+++ Exercise input +++

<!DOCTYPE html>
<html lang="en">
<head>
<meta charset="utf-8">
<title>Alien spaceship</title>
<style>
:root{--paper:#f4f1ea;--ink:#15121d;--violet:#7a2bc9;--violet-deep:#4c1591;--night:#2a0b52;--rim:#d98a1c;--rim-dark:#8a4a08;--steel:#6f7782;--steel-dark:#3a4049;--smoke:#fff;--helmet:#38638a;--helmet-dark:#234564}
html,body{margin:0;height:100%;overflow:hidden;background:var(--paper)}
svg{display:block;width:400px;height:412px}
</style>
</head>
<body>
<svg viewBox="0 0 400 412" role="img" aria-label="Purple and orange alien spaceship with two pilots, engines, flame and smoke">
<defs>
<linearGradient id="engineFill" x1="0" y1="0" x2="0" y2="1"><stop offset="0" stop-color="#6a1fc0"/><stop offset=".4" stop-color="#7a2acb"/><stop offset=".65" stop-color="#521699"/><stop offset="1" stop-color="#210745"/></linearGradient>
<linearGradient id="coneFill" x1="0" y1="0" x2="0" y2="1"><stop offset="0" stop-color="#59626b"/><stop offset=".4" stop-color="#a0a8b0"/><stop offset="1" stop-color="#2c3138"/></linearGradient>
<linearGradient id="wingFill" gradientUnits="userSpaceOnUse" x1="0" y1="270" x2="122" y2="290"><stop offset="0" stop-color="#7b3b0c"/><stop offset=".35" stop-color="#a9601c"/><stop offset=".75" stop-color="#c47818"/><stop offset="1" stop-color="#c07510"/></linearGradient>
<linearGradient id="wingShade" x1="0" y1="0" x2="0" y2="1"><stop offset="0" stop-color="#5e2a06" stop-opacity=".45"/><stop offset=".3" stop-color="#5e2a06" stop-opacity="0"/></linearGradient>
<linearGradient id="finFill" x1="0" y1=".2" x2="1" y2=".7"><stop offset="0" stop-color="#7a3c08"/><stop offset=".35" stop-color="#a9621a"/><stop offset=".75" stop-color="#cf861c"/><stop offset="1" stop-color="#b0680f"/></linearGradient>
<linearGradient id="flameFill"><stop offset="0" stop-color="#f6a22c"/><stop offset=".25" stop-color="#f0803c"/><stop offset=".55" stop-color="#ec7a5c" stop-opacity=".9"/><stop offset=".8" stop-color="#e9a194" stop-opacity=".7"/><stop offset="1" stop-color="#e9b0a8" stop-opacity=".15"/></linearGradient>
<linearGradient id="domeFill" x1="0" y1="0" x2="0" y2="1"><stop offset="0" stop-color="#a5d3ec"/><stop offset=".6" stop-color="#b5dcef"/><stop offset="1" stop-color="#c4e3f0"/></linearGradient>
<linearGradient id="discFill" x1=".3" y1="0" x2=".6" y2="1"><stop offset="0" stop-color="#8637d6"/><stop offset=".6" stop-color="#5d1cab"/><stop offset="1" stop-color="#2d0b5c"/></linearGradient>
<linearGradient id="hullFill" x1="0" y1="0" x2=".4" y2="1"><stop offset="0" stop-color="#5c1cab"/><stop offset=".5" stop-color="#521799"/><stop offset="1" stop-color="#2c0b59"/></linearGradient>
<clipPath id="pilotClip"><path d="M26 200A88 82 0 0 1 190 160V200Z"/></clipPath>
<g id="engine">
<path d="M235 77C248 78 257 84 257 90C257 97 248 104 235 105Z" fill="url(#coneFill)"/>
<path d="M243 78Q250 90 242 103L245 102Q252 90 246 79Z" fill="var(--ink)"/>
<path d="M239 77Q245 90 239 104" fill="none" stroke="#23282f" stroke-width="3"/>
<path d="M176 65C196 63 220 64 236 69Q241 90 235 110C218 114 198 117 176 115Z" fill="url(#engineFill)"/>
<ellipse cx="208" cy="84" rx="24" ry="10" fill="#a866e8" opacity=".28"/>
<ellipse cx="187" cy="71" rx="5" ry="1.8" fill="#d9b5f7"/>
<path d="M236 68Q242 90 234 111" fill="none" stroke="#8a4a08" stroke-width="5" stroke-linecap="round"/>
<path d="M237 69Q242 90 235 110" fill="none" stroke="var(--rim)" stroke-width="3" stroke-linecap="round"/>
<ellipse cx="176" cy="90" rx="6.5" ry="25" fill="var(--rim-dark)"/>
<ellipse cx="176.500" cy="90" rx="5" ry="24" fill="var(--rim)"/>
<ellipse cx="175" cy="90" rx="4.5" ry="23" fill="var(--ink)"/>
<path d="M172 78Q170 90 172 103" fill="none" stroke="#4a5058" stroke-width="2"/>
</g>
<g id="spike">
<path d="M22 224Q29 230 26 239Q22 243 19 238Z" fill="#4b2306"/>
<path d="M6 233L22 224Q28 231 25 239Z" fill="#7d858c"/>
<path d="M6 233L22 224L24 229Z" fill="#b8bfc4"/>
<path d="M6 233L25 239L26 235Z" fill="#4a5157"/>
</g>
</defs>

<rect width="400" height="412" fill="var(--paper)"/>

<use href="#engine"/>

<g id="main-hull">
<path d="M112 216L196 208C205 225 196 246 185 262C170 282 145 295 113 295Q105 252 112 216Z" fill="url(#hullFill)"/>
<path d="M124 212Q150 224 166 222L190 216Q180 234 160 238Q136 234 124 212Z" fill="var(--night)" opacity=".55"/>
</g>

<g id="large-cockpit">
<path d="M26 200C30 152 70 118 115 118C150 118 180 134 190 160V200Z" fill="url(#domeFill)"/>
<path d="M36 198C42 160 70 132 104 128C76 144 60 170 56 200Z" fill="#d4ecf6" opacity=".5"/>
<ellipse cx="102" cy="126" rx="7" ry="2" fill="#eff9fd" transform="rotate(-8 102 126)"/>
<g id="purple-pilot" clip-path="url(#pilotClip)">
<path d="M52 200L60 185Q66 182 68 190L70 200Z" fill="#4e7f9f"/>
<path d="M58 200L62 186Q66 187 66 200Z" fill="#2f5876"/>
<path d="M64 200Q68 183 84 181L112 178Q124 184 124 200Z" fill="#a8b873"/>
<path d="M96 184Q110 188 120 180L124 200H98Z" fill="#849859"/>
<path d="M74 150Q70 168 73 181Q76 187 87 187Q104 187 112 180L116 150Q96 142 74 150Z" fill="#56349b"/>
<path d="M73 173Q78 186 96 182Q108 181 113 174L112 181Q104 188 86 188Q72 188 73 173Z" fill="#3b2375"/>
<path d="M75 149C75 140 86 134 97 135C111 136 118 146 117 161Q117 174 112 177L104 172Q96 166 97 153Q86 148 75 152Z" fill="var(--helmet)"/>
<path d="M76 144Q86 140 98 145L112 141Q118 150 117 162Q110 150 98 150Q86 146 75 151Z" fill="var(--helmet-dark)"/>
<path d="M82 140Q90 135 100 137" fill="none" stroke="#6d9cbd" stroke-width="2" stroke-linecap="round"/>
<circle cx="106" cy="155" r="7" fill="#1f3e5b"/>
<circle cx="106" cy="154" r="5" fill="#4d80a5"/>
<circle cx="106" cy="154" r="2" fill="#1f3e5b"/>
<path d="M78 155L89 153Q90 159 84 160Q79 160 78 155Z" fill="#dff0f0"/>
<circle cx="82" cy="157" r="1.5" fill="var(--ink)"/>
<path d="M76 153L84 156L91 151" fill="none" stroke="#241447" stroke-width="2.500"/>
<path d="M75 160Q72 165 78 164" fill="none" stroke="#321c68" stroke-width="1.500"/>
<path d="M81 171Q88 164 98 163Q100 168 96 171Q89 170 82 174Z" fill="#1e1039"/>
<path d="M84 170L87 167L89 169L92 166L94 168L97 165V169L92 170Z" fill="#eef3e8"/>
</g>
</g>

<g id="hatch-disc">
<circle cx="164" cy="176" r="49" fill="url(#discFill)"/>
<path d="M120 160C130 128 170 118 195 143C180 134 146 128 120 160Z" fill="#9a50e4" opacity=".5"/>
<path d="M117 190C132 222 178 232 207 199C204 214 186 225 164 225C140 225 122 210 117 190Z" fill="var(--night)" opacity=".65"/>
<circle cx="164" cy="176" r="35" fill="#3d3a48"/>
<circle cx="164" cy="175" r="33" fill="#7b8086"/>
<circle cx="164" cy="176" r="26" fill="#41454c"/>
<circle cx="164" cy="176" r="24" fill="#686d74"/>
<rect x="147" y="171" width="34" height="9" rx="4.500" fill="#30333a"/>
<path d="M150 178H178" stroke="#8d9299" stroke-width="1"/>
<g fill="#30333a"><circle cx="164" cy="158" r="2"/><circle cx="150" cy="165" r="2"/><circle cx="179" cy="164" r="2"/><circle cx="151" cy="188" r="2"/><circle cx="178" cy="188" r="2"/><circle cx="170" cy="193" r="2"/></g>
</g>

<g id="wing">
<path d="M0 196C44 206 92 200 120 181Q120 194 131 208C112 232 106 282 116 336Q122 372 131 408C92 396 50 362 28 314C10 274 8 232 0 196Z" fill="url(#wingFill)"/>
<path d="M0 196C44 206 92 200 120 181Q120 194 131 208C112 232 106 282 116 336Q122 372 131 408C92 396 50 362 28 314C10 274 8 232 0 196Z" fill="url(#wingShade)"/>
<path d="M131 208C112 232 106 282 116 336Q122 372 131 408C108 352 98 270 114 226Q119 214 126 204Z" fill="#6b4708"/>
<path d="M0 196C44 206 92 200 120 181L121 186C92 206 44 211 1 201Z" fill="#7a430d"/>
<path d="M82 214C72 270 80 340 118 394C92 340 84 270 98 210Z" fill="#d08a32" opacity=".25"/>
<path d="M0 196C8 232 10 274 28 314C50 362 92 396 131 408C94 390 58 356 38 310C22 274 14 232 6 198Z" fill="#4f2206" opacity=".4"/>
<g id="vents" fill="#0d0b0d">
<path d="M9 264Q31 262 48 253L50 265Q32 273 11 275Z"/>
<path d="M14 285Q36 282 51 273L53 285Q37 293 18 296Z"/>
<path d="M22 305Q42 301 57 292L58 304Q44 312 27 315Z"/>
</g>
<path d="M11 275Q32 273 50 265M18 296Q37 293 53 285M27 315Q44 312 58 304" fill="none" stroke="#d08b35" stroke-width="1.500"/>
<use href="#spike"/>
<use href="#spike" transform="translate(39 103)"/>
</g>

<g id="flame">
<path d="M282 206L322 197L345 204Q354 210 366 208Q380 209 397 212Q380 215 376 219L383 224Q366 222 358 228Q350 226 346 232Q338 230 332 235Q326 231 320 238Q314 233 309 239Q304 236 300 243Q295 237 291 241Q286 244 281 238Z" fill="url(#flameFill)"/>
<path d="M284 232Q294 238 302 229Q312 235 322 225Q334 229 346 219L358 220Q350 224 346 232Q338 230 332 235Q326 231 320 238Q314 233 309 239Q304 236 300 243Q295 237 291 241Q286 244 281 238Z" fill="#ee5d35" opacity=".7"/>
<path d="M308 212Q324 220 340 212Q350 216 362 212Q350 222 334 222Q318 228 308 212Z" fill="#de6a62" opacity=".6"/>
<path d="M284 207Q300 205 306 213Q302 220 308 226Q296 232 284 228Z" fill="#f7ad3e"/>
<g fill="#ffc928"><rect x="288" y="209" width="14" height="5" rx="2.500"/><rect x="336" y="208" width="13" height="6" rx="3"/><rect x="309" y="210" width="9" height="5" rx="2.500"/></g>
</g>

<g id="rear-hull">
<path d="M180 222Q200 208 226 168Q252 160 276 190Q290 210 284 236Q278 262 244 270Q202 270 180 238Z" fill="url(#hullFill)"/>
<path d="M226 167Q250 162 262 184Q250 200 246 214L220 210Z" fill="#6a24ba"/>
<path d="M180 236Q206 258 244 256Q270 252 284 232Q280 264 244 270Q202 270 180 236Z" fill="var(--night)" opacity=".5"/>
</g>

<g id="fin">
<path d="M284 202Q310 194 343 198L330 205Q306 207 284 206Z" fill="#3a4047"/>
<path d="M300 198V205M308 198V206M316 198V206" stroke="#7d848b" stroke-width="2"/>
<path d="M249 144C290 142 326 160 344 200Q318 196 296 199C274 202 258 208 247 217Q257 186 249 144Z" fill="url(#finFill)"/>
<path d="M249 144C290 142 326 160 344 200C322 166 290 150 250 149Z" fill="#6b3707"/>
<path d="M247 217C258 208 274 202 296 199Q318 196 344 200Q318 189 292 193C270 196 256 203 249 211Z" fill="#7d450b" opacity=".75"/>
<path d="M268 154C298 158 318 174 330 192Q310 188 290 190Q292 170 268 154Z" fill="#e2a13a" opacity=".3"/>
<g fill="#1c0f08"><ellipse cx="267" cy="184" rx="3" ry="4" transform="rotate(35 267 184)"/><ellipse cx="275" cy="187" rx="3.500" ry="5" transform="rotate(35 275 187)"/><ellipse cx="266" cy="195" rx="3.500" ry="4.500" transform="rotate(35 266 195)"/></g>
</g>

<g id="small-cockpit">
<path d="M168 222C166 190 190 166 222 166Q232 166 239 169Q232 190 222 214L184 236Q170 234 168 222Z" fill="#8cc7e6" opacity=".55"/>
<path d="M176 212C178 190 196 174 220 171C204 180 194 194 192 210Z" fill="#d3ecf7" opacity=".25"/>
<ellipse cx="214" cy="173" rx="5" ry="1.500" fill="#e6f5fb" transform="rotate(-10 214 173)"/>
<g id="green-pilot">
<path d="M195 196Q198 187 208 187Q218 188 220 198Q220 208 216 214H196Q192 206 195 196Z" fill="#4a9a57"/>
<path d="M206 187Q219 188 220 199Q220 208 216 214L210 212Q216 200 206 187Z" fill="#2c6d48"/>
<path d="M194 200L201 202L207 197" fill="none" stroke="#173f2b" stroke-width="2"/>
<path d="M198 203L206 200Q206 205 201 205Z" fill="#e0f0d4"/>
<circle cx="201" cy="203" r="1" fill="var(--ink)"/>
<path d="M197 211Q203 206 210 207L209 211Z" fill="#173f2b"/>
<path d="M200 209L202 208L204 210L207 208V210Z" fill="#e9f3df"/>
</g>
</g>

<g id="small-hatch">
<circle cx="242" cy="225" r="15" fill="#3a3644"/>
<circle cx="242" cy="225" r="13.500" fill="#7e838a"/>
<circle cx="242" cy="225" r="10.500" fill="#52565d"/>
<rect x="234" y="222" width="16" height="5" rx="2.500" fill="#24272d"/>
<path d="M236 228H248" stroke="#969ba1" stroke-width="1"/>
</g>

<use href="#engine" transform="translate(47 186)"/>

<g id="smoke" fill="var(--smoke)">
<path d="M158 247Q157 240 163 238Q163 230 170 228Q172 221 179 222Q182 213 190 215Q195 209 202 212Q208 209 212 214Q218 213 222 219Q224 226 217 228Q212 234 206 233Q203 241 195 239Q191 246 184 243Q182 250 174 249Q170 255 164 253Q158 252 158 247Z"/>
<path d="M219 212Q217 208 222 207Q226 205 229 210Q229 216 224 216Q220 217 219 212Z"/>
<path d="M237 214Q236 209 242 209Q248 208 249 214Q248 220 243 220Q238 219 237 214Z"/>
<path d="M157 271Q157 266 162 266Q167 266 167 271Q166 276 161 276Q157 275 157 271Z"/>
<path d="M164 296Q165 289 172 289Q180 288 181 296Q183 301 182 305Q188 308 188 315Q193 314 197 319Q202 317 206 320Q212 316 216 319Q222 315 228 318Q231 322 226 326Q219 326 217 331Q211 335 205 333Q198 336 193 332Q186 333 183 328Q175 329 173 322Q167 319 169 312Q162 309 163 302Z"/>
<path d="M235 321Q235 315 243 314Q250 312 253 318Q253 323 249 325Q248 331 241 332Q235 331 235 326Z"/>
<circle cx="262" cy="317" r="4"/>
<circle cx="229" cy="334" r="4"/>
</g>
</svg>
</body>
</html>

+++

● **Required work**:
What you give back must be the stretch above, starting at the line with "200A88 82 0" and ending at the line with "78Q250 90 242", copied exactly.

● **Solution for this exercise**:
<clipPath id="pilotClip"><path d="M26 200A88 82 0 0 1 190 160V200Z"/></clipPath>
<g id="engine">
<path d="M235 77C248 78 257 84 257 90C257 97 248 104 235 105Z" fill="url(#coneFill)"/>
<path d="M243 78Q250 90 242 103L245 102Q252 90 246 79Z" fill="var(--ink)"/>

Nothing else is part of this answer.